It’s an issue that’s exercised the minds of scientists for a long time.

b) British English if something exercises someone, they think about it all the time and are very anxious or worried – often used humorously:

It was clear that Flavia had been exercised by this thought.

• • •

THESAURUS

▪ exercise to walk, do sports etc in order to stay healthy and become stronger:

To lose weight, exercise regularly and eat less.

▪ do some exercise/a lot of exercise etc this phrase is much more common than the verb exercise , and means the same thing:

Her doctor said that she needed to do more exercise.

|

My son does very little exercise – I don’t know how he stays so slim.

|

Dogs need lots of exercise.

▪ stay/keep/get in shape to stay or to become physically healthy and strong – used especially when you consider exercise as a way to keep a nice-looking body:

Try jogging with a friend who also wants to get in shape.

▪ keep fit British English to exercise regularly in order to stay healthy and strong:

The class encourages older people to keep fit.

▪ work out to do exercise in order to be healthy and strong, especially to exercise regularly in a gym or exercise class:

He works out three times a week.

▪ tone up ( also firm up ) to exercise in order to make your body or part of your body firmer:

I need to tone up my stomach and legs.

▪ warm up to do gentle exercises to prepare your body for more active exercise:

It’s important to warm up before you begin to play.

▪ stretch to reach your arms, legs, or body out to full length, in order to make your muscles as long as possible, so that you do not injure them when you exercise:

Jog for five minutes, then stretch before starting on your run.

▪ limber up ( also loosen up ) to do gentle exercises so that your muscles are warm and not tight before you begin a more active exercise:

The footballers were limbering up before a training session.

▪ train especially British English to prepare for a sporting event by exercising in a particular way:

She’s training to do the London Marathon.

▪ practise British English , practice American English to do a sports activity regularly, in order to get better and prepare for competition:

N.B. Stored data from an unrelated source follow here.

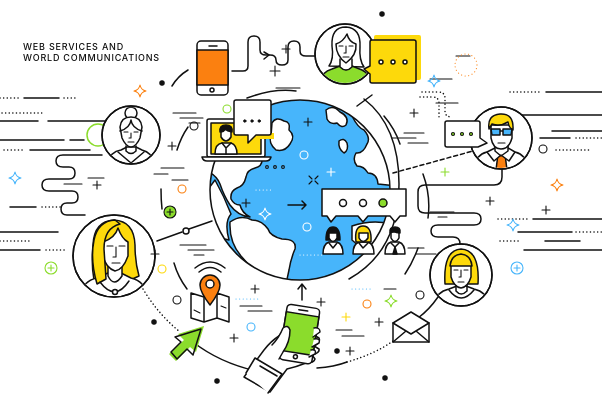
<!DOCTYPE html>
<html lang="en">
<head>
<meta charset="utf-8">
<title>Web services and world communications</title>
<style>
:root{--ink:#111;--paper:#fff;--blue:#47b5fb;--yellow:#fdd90b;--orange:#fb8010;--green:#8bdc2c}
html,body{margin:0;background:var(--paper);overflow:hidden}
.poster{position:relative;width:602px;height:402px;overflow:hidden}
.poster svg{position:absolute;left:0;top:0;display:block}
h1{position:absolute;left:23px;top:42px;margin:0;z-index:1;font:500 9px/10.5px Inter,"Open Sans",sans-serif;letter-spacing:.78px;color:var(--ink);white-space:nowrap}
.line{fill:none;stroke:var(--ink);stroke-width:1.5;stroke-linecap:round;stroke-linejoin:round}
.thin{stroke-width:1.1}
.white{fill:var(--paper)}.blue{fill:var(--blue)}.yellow{fill:var(--yellow)}.orange{fill:var(--orange)}.green{fill:var(--green)}.ink{fill:var(--ink)}
.dots{stroke-dasharray:.1 3.5}
.dash{stroke-dasharray:4 3}
.s-blue{stroke:var(--blue)}.s-yellow{stroke:var(--yellow)}.s-orange{stroke:var(--orange)}.s-green{stroke:var(--green)}.s-white{stroke:var(--paper)}
</style>
</head>
<body>
<main class="poster">
<h1>WEB SERVICES AND<br>WORLD COMMUNICATIONS</h1>
<svg width="602" height="402" viewBox="0 0 602 402" role="img" aria-label="People around a globe linked by phones, messages, maps and mail">
<defs>
<path id="plus" d="M-4 0H4M0-4V4"/>
<path id="plus-big" d="M-5 0H5M0-5V5"/>
<path id="spark" d="M0-6Q1-1 6 0Q1 1 0 6Q-1 1-6 0Q-1-1 0-6Z"/>
<circle id="ring" r="4"/>
<circle id="dot" r="2.2"/>
<g id="plus-ring"><circle r="6"/><path d="M-3 0H3M0-3V3"/></g>
<g id="three-dots"><circle cx="-12" r="2"/><circle r="2"/><circle cx="12" r="2"/></g>
<clipPath id="globe-clip"><circle cx="300" cy="190" r="90"/></clipPath>
<clipPath id="clip-top"><circle cx="345" cy="54" r="29"/></clipPath>
<clipPath id="clip-bun"><circle cx="131" cy="135" r="28"/></clipPath>
<clipPath id="clip-man"><circle cx="501" cy="138" r="30"/></clipPath>
<clipPath id="clip-long"><circle cx="114" cy="256" r="40"/></clipPath>
<clipPath id="clip-bob"><circle cx="461" cy="275" r="30"/></clipPath>
</defs>

<g id="speed-lines" class="line">
<path d="M24 98H59M0 121H38M48 121H106M0 140H64M70 140H84M30 150H90M0 232H58M0 250H40M10 207H36M546 92H602M522 115H602M552 131H602M540 138H570M533 219H602M518 232H572M524 250H602M545 241H580"/>
<path class="dots" d="M0 98H20M64 98H78M2 113H44M4 150H24M42 207H62M46 250H66M0 241H30M510 92H542M576 138H602M498 219H528M576 232H602M556 150H590M500 241H520"/>
</g>
<g id="short-dashes" class="line thin">
<path d="M173 113H196M180 118H203M189 123H200M161 168H184M154 174H168M172 180H188M180 245H206M188 250H214M194 255H204M404 133H424M392 138H416M408 143H428M408 248H424M416 254H436M430 212H454M438 217H447M240 306H262M248 311H272M336 330H352M342 336H364M384 289H396M88 178H104M64 184H82M456 56H470M430 79H452M276 88H300M436 103H458"/>
</g>

<g id="connections" class="line">
<path d="M232 71H243Q248 71 248 66V42Q248 36 254 36T260 42V50Q260 55 266 55H270Q276 55 276 60T282 65T288 60V47Q288 41 294 41T300 47V51Q300 56 306 56H315"/>
<path d="M264 52L269 55L264 59"/>
<path d="M102 155H63Q56 155 56 161T63 167H69Q75 167 75 173T69 179H49Q42 179 42 185T49 191H72Q78 191 78 197T72 203H67Q61 203 61 209T67 215H85"/>
<path d="M502 169V177Q502 185 494 185H425Q418 185 418 192V206Q418 213 425 213H474Q481 213 481 219T474 225H438Q431 225 431 231T438 237H453Q460 237 460 244"/>
<path class="dots" d="M422 92H438Q445 92 445 98V111Q445 117 452 117M420 97H432Q439 97 439 103V120"/>
<path d="M157 241L182 232M189 229L212 221"/><circle class="white" cx="186" cy="231" r="3"/>
<path class="dash" d="M393 173L473 151"/>
<path d="M438 297Q429 310 418 318"/>
<path class="dots" d="M143 289Q158 314 180 332"/>
<path d="M193 342Q225 367 272 374M317 368Q334 367 347 362"/>
<path class="dots" d="M347 362Q375 354 393 341"/>
<path d="M177 150Q181 137 188 127M174 263Q178 277 187 289M172 86Q178 76 188 70M247 98Q274 88 296 91M161 189Q161 200 162 209M423 174Q431 196 428 218M418 248Q413 262 405 274M384 116Q395 129 400 144"/>
<path d="M302 300V285M298 289L302 284L306 289"/>
</g>

<g id="globe">
<path class="line" d="M364 99Q399 126 399 184Q399 251 349 279"/>
<path class="line" d="M372 95L357 106"/>
<circle class="blue" cx="300" cy="190" r="90"/>
<g class="white line" clip-path="url(#globe-clip)" style="fill:var(--paper)">
<path d="M204 158H262Q263 166 255 168Q247 170 246 177Q244 186 237 188Q230 191 231 199Q234 205 240 205Q242 213 250 217Q238 216 230 205Q224 196 220 184Q216 174 204 170Z"/>
<path d="M230 222Q241 214 252 220Q261 220 268 229Q270 236 282 239Q297 239 295 249Q291 258 289 270L286 284H262Q254 270 241 256Q229 242 230 222Z"/>
<path d="M215 180Q224 196 231 214Q224 222 229 240L212 236L200 200Z"/>
<path d="M272 123Q276 116 284 121Q291 122 289 130Q296 136 290 144Q285 152 276 150Q268 143 271 136Z"/>
<path d="M326 110Q333 104 340 112Q350 117 346 125Q342 129 337 123Q330 125 327 119Z"/>
<path d="M352 116Q358 128 364 130Q371 138 367 144Q363 154 356 153Q352 160 357 166Q364 166 368 173Q377 173 378 184L398 186V130L370 100Z"/>
<path d="M339 141Q344 137 347 143Q349 150 344 153Q338 149 339 141Z"/>
<path d="M352 226Q372 219 392 224V250L368 262Q360 246 352 240Z"/>
</g>
<circle class="line" cx="300" cy="190" r="90"/>
<path class="line" d="M288 205H306M302 201L306 205L302 209"/>
<g class="line thin s-white"><use href="#spark" x="265" y="214"/><use href="#ring" x="304" y="155"/><use href="#ring" x="307" y="227"/><use href="#plus" x="331" y="172"/><path class="dots" d="M256 190H274M300 255H322"/></g>
<g class="line thin"><path d="M309 176L312 179M318 176L315 179M309 184L312 181M318 184L315 181"/><use href="#plus" x="308" y="122"/><use href="#plus" x="246" y="203"/><circle cx="267" cy="167" r="1.4"/><circle cx="275" cy="167" r="1.4"/><circle cx="283" cy="167" r="1.4"/></g>
</g>

<g id="laptop" class="line">
<rect class="white" x="207" y="119" width="58" height="38" rx="2"/>
<rect class="yellow" x="211" y="123" width="50" height="31"/>
<path class="white" d="M215 154Q215 144 222 143H231Q237 145 237 154Z"/>
<path class="white" d="M221 130Q226 123 231 130V137Q226 145 221 137Z"/>
<path class="ink" d="M220 132Q219 125 226 125T232 132Q227 131 225 129Q224 132 220 132Z"/>
<path d="M222 143L226 148L231 143M226 148V154"/>
<path class="white" d="M202 157H271Q270 161 266 161H207Q203 161 202 157Z"/>
<path class="yellow" stroke="none" d="M238 133H274V139H258L250 147V139H238Z"/>
<path class="white" d="M236 100H269Q271 100 271 102V133Q271 135 269 135H256L248 143V135H236Q234 135 234 133V102Q234 100 236 100Z"/>
<g transform="translate(252 121) scale(.6)" class="ink"><use href="#three-dots"/></g>
</g>

<g id="orange-phone" class="line">
<rect class="white" x="197" y="41" width="31" height="54" rx="4"/>
<rect class="orange" x="197" y="50" width="31" height="35"/>
<path d="M209 46H217"/><circle cx="212" cy="90" r="2"/>
</g>

<g id="avatar-top" class="line">
<circle class="white" cx="345" cy="54" r="30"/>
<g clip-path="url(#clip-top)">
<path class="white" d="M329 66Q334 59 332 46Q331 27 346 27Q361 28 360 47Q359 60 364 67Z"/>
<path class="green" d="M318 88Q320 72 332 69L340 66Q346 73 352 66L362 70Q371 74 373 88Z"/>
<path class="white" d="M340 59V67Q346 73 352 67V59"/>
<path class="white" d="M336 44Q343 42 347 34Q349 42 356 44Q357 55 346 63Q336 56 336 44Z"/>
<path class="thin" d="M339 46H343M349 46H353M346 46V53H344M343 57H349"/>
</g>
<circle cx="345" cy="54" r="30"/>
</g>
<g id="yellow-message" class="line">
<rect class="yellow" stroke="none" style="stroke:none" x="374" y="35" width="47" height="45" rx="2"/>
<path class="yellow" d="M372 40H414Q416 40 416 42V81Q416 83 414 83H372Q370 83 370 81V74L364 69L370 66V42Q370 40 372 40Z"/>
<g transform="translate(393 62)" class="white"><use href="#three-dots"/></g>
</g>

<g id="avatar-bun" class="line">
<circle class="s-green" cx="98" cy="135" r="11"/>
<circle class="white" cx="131" cy="135" r="29"/>
<g clip-path="url(#clip-bun)">
<path class="white" d="M107 168Q108 152 121 150L127 147H136L142 150Q154 153 155 168Z"/>
<path d="M126 146V151Q131 156 136 151V146M118 152L131 163L144 152"/>
<circle class="white" cx="131" cy="113" r="6"/>
<path class="white" d="M120 127Q121 117 131 117T142 127L140 138Q136 147 131 147T122 138Z"/>
<path d="M120 131Q130 128 131 120Q132 128 142 131"/>
<path class="thin" d="M124 132H128M134 132H138M131 133V138H129M128 142H134"/>
</g>
<circle cx="131" cy="135" r="29"/>
</g>

<g id="avatar-man" class="line">
<circle class="white" cx="501" cy="138" r="31"/>
<g clip-path="url(#clip-man)">
<path class="white" d="M474 172Q474 155 487 152L495 148H508L515 152Q528 155 528 172Z"/>
<path class="orange" d="M498 154H505L507 170H496Z"/>
<path class="white" d="M495 146V151L501 156L508 151V146M487 152L494 161L501 155L509 161L515 152"/>
<path class="white" d="M491 125H512V138Q509 149 501 149T491 138Z"/>
<path class="yellow" d="M489 129Q487 115 500 114Q514 113 513 130Q509 128 508 122Q500 127 492 124Z"/>
<path class="blue" d="M491 129H500V135H492ZM503 129H512L511 135H503ZM500 131H503"/>
<path class="thin" d="M498 143H505"/>
</g>
<circle cx="501" cy="138" r="31"/>
<path class="white" d="M447 121H478Q480 121 480 123V138L487 143L478 147H447Q445 147 445 145V123Q445 121 447 121Z"/>
<g transform="translate(462 134) scale(.75)" class="green"><use href="#three-dots"/></g>
</g>

<g id="avatar-long-hair" class="line">
<circle class="white" cx="114" cy="256" r="41"/>
<g clip-path="url(#clip-long)">
<path class="yellow" d="M94 280Q91 264 93 245Q94 221 114 220Q134 221 135 245Q135 262 139 276L126 282H102Z"/>
<path class="white" d="M80 300Q81 281 97 278L108 273H121L131 278Q147 282 148 300Z"/>
<path class="white" d="M108 266V276Q114 288 122 276V266"/>
<path class="white" d="M103 242Q115 238 118 228Q122 239 128 242V256Q123 270 115 271Q106 268 103 256Z"/>
<path class="yellow" d="M120 224Q104 228 104 249L106 279L97 284Q90 260 94 240Q98 221 115 220Z"/>
<path d="M100 282Q115 302 129 281"/><circle class="white" cx="115" cy="292" r="2.5"/>
<path class="thin" d="M107 246H113M119 246H125M116 247V257H113M112 263H120"/>
</g>
<circle cx="114" cy="256" r="41"/>
</g>

<g id="avatar-bob" class="line">
<circle class="white" cx="461" cy="275" r="31"/>
<g clip-path="url(#clip-bob)">
<path class="white" d="M433 308Q435 292 449 289L457 286H466L474 289Q488 292 490 308Z"/>
<path d="M456 285V291Q461 297 467 291V285M449 290Q461 306 474 290"/>
<path class="yellow" d="M445 284Q443 250 461 249Q480 250 478 284H468L455 284Z"/>
<path class="white" d="M451 265H471V277Q468 287 461 288Q454 287 451 277Z"/>
<path class="yellow" d="M450 266Q451 255 461 254Q471 255 472 266Z"/>
<path class="thin" d="M454 270H458M464 270H468M461 270V277H459M458 282H464"/>
</g>
<circle cx="461" cy="275" r="31"/>
</g>

<g id="group-message" class="line">
<path class="white" d="M322 189H406V216H400L395 222L390 216H368L363 222L358 216H336L331 222L327 216H322Z"/>
<circle cx="343" cy="203" r="3.5"/><circle cx="363" cy="203" r="3.5"/><circle class="green" cx="383" cy="203" r="4"/>
<g id="team">
<path class="white" d="M323 254Q323 244 329 242H337Q343 244 343 254ZM353 254Q353 244 359 242H368Q374 244 374 254ZM385 254Q385 244 391 242H399Q405 244 405 254Z"/>
<path class="ink" d="M326 240Q326 227 333 227T340 240Z"/>
<path class="yellow" d="M356 242Q354 226 363 226T371 242Z"/>
<path class="white" d="M329 233H337V238Q333 245 329 238ZM359 233H368V238Q363 245 359 238ZM391 232H399V238Q395 245 391 238Z"/>
<path class="ink" d="M390 233Q389 227 395 227T400 233Q396 233 394 231Z"/>
<path d="M329 243L333 248L337 243M359 243L363 248L368 243M391 243L395 247L399 243"/>
<path class="ink" d="M395 247L397 254H393Z"/>
</g>
</g>

<g id="map-pin" class="line">
<path class="white" d="M191 293L204 297L217 293L229 297V322L217 318L204 322L191 318ZM204 297V322M217 293V318"/>
<path class="thin" d="M194 310L200 313M221 306L226 308"/>
<path class="orange" d="M210 305Q200 292 200 285A10 10 0 0 1 220 285Q220 292 210 305Z"/>
<circle class="white" cx="210" cy="284" r="4"/>
<path d="M199 272Q210 263 221 272M195 268Q210 256 225 268"/>
</g>

<g id="cursor-arrow" class="line">
<path class="green" style="stroke:none" d="M204 326L196 352L190 347L176 361L169 354L184 340L178 334Z"/>
<path d="M201 329L193 355L187 349L177 359L171 352L181 342L175 337Z"/>
</g>

<g id="hand-phone" class="line">
<path class="white" d="M244 377L264 350Q271 341 279 336L287 326L312 334L319 338Q321 342 314 346L319 349Q320 353 312 355L315 359Q314 363 306 363Q296 367 287 369L270 392Z"/>
<path class="white" d="M246 373L255 358L282 374L268 393"/>
<path d="M260 366L277 376"/>
<g transform="rotate(9 299 334)">
<rect class="white" x="283" y="306" width="33" height="56" rx="4"/>
<rect class="green" x="283" y="314" width="33" height="39"/>
<path d="M295 310H304"/><circle cx="299" cy="357" r="2"/>
</g>
<path class="white" d="M272 345Q279 338 283 328Q288 324 290 330Q290 342 283 352L279 359"/>
<path class="white" d="M314 328Q320 327 320 332L313 337M314 339Q321 338 319 343L312 347M311 350Q317 349 315 354L309 357"/>
</g>

<g id="envelope" class="line">
<path class="white" d="M393 323L411 312L429 323V342H393Z"/>
<path d="M393 323L411 334L429 323M393 342L406 331M429 342L416 331"/>
</g>

<g id="confetti" class="line thin">
<use href="#plus-big" x="275" y="71"/><use href="#plus" x="286" y="49"/><use href="#plus" x="172" y="146"/><use href="#plus" x="97" y="185"/><use href="#plus" x="155" y="254"/><use href="#plus" x="255" y="289"/><use href="#plus" x="350" y="351"/><use href="#plus" x="379" y="322"/><use href="#plus" x="414" y="113"/><use href="#plus" x="490" y="201"/><use href="#plus" x="321" y="302"/><use href="#plus" x="234" y="338"/><use href="#plus" x="546" y="210"/>
<use href="#ring" x="194" y="126"/><use href="#ring" x="177" y="300"/><use href="#ring" x="420" y="295"/><use href="#ring" x="543" y="149"/>
<g class="ink"><use href="#dot" x="382" y="14"/><use href="#dot" x="162" y="83"/><use href="#dot" x="217" y="381"/><use href="#dot" x="385" y="378"/><use href="#dot" x="337" y="351"/><use href="#dot" x="154" y="322"/></g>
<g class="s-orange"><use href="#ring" x="182" y="189"/><use href="#spark" x="140" y="91"/><use href="#spark" x="557" y="185"/><circle class="dots" cx="466" cy="65" r="11"/><use href="#ring" x="367" y="304"/></g>
<g class="s-blue"><use href="#spark" x="15" y="178"/><use href="#spark" x="434" y="81"/><use href="#spark" x="513" y="225"/><use href="#plus-ring" x="517" y="268"/><use href="#ring" x="251" y="327"/><path class="dots" d="M236 299H258M352 289H372"/></g>
<g class="s-green"><use href="#plus-ring" x="51" y="268"/><use href="#spark" x="391" y="301"/><use href="#plus" x="445" y="172"/><use href="#ring" x="227" y="109"/></g>
<g class="s-yellow"><use href="#ring" x="162" y="269"/><use href="#plus" x="346" y="317"/></g>
<g class="green"><use href="#plus-ring" x="170" y="212"/></g>
</g>
</svg>
</main>
</body>
</html>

The team practices on Wednesdays and Saturdays.

Longman Dictionary of Contemporary English.      Longman - Словарь современного английского языка.